**Problem details:** The answer must consist of every line below that holds the word "html".

**Input:**
- Opening Delimiter -
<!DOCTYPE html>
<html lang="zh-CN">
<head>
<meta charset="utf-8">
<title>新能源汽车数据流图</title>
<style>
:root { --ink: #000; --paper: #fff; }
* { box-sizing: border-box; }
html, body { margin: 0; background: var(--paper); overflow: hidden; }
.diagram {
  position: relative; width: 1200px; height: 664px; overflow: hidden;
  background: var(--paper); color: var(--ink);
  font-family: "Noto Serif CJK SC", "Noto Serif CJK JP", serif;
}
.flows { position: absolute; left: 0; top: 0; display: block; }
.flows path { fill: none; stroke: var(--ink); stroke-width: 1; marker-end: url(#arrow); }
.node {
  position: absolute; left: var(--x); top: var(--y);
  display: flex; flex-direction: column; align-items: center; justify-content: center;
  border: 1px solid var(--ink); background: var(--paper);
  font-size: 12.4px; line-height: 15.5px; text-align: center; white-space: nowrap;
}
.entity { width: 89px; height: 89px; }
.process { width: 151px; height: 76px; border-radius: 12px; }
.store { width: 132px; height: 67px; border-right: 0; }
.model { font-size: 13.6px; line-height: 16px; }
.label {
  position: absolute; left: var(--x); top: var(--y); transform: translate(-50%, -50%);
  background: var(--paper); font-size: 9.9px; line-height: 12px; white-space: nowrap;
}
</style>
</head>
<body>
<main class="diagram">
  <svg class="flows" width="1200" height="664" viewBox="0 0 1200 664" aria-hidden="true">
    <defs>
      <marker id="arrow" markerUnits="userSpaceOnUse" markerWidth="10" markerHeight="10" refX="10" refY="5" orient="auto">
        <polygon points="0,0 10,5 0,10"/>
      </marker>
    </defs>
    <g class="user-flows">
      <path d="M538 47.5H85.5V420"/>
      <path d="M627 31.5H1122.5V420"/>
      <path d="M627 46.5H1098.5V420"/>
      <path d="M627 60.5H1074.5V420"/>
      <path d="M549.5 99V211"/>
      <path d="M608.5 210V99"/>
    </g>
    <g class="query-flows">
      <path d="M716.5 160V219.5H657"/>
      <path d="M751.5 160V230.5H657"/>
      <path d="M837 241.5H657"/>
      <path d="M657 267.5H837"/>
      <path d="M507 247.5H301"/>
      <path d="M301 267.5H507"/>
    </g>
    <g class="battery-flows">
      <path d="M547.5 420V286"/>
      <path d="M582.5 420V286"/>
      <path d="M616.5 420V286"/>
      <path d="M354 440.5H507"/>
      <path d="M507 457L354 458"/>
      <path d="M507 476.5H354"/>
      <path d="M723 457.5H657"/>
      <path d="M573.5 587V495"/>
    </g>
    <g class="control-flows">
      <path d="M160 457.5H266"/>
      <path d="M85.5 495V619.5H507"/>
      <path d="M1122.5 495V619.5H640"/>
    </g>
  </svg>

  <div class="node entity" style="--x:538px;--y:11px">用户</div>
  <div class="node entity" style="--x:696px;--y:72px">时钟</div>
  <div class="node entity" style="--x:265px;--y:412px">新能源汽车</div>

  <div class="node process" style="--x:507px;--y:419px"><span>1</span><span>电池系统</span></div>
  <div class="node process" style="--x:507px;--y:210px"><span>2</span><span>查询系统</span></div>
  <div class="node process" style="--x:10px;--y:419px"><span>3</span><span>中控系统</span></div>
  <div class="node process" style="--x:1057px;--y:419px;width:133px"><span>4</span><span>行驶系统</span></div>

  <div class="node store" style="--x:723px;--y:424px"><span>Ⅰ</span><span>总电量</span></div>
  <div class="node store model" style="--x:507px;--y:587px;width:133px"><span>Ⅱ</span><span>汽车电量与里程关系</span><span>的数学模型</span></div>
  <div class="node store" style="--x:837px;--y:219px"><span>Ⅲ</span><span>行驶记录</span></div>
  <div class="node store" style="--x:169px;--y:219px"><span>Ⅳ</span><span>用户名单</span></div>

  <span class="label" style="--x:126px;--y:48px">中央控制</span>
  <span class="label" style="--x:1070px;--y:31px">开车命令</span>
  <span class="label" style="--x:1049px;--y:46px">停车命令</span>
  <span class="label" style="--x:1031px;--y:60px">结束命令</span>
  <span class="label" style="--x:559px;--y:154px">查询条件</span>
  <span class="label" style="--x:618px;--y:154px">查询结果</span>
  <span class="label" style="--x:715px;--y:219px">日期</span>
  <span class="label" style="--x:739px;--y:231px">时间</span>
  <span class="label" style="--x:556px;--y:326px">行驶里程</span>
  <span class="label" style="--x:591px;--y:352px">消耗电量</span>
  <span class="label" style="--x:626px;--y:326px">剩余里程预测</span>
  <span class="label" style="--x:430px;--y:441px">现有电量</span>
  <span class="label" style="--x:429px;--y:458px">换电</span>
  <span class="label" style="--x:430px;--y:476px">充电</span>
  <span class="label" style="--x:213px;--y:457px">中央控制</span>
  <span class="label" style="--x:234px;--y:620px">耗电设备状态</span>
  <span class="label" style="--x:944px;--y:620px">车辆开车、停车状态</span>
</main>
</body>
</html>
- Closing Delimiter -
**Task answer:**
<!DOCTYPE html>
<html lang="zh-CN">
html, body { margin: 0; background: var(--paper); overflow: hidden; }
</html>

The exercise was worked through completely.